__Work order__: Lines with the word "pebbleDepth" in them are the ones to copy from the records.

__Input for this task__:
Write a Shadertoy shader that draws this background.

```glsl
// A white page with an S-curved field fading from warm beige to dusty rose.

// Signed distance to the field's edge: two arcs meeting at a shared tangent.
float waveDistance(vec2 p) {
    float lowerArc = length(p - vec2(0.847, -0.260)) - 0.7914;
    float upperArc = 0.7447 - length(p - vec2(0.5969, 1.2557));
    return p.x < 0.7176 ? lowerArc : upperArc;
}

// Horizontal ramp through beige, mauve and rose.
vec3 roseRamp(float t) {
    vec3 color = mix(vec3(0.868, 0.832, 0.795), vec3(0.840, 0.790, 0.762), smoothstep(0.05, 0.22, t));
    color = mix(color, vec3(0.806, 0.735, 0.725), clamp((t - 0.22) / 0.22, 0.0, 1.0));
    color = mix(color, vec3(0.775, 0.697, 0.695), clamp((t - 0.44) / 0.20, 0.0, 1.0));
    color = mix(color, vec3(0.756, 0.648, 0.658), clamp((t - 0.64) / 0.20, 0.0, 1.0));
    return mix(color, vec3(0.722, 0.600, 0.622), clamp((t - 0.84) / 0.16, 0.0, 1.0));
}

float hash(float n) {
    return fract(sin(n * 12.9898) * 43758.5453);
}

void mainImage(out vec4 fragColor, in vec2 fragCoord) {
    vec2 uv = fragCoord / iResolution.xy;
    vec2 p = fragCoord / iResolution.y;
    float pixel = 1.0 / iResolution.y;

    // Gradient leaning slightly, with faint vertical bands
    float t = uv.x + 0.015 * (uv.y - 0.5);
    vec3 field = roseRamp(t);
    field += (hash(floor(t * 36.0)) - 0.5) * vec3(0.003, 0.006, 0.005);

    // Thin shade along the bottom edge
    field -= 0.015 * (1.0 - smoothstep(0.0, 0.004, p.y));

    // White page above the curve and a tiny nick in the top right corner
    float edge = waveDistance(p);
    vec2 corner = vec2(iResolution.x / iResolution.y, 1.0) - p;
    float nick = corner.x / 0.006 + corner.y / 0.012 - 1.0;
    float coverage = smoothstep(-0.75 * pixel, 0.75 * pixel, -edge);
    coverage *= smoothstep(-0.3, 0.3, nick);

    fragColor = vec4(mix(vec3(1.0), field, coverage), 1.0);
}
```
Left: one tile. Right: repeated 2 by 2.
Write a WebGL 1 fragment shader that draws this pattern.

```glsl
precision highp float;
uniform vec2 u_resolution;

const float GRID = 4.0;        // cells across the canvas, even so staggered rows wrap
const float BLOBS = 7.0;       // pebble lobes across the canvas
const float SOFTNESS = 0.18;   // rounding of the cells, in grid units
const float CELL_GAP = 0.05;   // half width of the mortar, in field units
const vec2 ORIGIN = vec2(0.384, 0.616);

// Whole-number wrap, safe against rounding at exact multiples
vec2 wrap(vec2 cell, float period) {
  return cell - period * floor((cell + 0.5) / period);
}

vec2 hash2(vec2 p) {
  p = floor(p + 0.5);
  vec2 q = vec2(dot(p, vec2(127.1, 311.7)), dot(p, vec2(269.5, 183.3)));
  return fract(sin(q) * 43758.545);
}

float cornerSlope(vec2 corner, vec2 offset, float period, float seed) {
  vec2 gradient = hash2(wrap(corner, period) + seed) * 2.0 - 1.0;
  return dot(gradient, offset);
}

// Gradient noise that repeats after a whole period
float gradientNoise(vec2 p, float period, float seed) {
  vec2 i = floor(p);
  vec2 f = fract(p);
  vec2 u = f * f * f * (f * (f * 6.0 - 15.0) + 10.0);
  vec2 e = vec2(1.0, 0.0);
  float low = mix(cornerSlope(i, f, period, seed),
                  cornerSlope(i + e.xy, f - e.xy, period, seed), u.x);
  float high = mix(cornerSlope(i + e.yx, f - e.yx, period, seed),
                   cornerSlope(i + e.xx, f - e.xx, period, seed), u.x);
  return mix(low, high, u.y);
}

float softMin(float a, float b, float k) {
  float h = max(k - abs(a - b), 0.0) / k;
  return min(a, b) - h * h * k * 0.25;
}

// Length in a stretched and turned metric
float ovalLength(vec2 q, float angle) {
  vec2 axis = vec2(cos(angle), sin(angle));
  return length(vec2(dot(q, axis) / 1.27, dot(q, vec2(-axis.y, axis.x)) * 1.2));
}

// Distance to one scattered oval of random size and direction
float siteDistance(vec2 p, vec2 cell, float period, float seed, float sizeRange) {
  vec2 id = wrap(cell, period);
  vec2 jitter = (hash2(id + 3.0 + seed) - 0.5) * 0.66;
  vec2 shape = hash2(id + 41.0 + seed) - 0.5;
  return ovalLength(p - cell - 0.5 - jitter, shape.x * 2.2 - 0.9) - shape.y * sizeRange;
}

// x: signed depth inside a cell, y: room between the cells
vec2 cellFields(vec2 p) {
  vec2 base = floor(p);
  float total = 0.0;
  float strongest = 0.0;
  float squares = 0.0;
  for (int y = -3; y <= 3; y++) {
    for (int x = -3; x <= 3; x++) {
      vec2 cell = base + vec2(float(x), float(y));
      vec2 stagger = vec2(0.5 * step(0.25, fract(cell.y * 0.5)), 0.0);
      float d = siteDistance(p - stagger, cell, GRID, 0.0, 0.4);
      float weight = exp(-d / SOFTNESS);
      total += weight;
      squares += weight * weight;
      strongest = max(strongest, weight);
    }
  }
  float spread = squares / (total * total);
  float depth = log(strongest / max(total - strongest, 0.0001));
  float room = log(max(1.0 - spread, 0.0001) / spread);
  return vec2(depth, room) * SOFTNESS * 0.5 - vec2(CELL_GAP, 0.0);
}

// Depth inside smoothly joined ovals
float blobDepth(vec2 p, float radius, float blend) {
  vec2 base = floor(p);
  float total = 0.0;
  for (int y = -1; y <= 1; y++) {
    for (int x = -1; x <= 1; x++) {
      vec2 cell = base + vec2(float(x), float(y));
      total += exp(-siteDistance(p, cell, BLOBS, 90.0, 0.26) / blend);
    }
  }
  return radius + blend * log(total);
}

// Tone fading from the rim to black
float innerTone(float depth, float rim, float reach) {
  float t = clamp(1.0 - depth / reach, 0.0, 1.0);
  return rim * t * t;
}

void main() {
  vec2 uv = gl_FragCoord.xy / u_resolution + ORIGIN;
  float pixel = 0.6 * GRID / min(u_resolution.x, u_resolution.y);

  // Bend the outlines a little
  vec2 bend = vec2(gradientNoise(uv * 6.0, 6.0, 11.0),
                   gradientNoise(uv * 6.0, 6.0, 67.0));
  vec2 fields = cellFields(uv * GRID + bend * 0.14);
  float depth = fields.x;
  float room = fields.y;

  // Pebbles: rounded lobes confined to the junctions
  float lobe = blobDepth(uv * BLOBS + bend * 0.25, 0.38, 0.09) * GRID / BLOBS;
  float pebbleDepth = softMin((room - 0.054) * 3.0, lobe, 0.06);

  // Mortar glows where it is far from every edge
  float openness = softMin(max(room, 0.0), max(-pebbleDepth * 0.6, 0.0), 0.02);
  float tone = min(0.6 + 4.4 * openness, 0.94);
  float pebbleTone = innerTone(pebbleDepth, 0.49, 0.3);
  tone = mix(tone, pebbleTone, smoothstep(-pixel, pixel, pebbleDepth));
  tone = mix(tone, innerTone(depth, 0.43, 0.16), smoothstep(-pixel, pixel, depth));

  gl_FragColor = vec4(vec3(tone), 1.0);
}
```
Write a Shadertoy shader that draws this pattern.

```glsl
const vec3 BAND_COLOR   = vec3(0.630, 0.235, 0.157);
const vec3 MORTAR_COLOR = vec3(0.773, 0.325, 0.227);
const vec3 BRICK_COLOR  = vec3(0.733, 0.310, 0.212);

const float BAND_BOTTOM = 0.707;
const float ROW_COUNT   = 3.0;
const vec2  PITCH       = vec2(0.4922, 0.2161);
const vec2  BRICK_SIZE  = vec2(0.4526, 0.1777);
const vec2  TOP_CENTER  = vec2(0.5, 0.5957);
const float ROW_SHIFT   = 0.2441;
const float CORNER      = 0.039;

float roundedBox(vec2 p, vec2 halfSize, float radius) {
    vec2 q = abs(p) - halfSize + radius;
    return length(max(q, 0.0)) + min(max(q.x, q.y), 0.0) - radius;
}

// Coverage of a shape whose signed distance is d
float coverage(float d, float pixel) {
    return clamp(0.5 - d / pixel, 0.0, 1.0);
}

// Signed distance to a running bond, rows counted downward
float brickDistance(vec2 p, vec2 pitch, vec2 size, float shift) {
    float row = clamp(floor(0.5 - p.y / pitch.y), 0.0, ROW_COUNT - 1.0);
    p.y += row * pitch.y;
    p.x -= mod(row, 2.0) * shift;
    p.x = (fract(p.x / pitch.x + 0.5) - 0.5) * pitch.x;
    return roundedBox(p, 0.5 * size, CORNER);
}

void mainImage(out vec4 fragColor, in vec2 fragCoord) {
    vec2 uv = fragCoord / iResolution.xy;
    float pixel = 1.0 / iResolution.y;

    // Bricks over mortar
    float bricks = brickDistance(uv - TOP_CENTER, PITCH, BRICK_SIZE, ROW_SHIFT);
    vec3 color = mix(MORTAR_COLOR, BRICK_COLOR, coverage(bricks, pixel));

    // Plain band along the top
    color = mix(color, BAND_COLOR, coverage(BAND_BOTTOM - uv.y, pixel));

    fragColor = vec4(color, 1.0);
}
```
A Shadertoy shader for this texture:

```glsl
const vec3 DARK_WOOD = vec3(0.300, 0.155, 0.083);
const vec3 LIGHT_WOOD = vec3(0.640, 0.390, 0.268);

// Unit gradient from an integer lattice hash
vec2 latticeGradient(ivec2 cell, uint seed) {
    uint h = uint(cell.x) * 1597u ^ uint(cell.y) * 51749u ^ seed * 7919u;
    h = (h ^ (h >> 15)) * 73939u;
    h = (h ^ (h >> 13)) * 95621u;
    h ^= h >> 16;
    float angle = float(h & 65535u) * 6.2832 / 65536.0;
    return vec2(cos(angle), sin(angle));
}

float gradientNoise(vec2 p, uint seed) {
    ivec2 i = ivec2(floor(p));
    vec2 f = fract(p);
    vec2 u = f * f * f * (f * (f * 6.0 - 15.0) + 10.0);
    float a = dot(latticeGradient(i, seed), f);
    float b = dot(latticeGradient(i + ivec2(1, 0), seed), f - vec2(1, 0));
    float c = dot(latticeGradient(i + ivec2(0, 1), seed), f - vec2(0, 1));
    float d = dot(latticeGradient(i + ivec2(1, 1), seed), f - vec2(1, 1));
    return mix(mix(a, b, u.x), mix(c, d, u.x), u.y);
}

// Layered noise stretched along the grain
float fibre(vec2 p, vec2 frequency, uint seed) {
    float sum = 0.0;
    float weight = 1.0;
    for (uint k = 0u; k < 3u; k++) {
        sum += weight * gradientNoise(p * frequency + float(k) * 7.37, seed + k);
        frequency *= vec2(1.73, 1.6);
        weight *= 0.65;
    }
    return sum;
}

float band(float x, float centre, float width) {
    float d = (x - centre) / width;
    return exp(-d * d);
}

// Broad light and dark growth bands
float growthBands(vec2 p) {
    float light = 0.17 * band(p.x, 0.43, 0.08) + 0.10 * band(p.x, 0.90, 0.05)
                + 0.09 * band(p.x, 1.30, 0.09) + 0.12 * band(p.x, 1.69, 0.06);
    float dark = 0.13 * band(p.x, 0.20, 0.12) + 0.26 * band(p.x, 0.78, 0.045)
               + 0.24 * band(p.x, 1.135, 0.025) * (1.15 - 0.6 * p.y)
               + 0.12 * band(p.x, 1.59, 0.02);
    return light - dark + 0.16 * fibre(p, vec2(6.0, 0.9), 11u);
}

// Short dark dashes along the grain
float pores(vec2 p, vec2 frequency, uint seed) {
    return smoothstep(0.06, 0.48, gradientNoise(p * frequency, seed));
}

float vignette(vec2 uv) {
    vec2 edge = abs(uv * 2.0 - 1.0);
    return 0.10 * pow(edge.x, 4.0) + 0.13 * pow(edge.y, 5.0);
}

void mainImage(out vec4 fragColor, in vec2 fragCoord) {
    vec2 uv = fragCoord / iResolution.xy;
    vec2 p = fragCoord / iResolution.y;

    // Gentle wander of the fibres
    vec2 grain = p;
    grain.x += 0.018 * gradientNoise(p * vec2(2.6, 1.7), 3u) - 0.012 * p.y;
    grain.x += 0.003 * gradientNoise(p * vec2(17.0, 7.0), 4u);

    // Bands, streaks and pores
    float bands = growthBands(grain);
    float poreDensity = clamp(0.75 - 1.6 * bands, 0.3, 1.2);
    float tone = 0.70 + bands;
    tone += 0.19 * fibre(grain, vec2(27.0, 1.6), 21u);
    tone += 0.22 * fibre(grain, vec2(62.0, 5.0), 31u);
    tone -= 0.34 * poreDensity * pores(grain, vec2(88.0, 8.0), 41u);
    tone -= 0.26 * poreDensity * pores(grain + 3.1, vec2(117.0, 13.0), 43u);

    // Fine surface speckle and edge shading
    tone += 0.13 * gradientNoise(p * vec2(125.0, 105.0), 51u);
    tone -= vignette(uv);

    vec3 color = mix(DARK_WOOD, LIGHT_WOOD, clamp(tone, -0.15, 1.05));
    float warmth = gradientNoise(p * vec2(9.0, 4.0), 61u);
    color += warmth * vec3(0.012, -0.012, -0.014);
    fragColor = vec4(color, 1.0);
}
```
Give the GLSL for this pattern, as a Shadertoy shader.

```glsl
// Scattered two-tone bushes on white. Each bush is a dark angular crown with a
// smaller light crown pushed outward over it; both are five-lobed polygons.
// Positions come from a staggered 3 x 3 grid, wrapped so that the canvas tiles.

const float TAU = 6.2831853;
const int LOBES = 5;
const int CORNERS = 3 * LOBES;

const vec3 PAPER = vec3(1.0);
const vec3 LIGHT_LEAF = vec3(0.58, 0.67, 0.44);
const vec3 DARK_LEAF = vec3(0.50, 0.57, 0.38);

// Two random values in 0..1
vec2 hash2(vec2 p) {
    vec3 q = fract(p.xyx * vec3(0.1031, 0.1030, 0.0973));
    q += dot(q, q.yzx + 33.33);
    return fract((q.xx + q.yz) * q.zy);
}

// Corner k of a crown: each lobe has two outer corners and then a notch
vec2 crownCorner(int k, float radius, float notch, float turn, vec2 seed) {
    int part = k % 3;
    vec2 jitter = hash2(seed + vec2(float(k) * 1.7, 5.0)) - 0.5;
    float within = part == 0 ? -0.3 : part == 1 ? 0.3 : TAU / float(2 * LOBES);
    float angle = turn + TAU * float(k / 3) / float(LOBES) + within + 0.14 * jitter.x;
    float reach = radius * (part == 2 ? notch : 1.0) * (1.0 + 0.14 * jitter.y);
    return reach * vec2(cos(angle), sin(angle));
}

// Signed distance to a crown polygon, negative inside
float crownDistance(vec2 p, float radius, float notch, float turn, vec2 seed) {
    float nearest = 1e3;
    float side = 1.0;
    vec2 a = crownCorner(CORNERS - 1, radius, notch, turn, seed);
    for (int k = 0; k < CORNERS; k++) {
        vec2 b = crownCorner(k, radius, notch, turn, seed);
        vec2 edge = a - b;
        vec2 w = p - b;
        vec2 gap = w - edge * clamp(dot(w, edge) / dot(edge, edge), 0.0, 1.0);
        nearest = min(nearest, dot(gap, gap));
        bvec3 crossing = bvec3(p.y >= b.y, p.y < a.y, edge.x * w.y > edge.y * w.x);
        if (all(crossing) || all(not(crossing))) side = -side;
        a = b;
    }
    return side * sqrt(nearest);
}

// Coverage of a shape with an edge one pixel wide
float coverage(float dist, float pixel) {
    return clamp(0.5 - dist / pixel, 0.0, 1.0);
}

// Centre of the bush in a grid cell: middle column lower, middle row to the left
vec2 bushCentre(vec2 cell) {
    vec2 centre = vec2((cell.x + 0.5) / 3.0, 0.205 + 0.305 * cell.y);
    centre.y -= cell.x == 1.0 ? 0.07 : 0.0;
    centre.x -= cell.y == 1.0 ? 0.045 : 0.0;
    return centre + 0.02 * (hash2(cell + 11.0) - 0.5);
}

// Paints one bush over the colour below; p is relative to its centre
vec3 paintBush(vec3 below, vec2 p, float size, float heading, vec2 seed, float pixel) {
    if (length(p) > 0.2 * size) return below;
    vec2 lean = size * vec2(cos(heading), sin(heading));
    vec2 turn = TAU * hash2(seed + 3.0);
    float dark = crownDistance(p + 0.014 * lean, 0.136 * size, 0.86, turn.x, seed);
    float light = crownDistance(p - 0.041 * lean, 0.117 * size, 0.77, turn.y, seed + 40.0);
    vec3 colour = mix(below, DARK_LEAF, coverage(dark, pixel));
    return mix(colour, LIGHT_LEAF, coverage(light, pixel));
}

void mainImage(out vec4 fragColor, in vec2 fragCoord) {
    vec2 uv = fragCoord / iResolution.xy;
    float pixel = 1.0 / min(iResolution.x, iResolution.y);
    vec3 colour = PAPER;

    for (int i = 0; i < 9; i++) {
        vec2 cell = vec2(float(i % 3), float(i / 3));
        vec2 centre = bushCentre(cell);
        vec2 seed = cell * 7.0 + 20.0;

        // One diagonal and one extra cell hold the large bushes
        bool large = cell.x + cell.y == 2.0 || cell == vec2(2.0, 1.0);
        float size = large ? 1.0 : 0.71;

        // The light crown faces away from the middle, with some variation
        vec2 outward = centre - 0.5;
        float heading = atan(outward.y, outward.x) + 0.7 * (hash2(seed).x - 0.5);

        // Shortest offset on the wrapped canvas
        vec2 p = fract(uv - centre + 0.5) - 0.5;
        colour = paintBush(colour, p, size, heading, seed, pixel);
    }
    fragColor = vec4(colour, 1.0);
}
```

__Solution to the exercise__:
  float pebbleDepth = softMin((room - 0.054) * 3.0, lobe, 0.06);
  float openness = softMin(max(room, 0.0), max(-pebbleDepth * 0.6, 0.0), 0.02);
  float pebbleTone = innerTone(pebbleDepth, 0.49, 0.3);
  tone = mix(tone, pebbleTone, smoothstep(-pixel, pixel, pebbleDepth));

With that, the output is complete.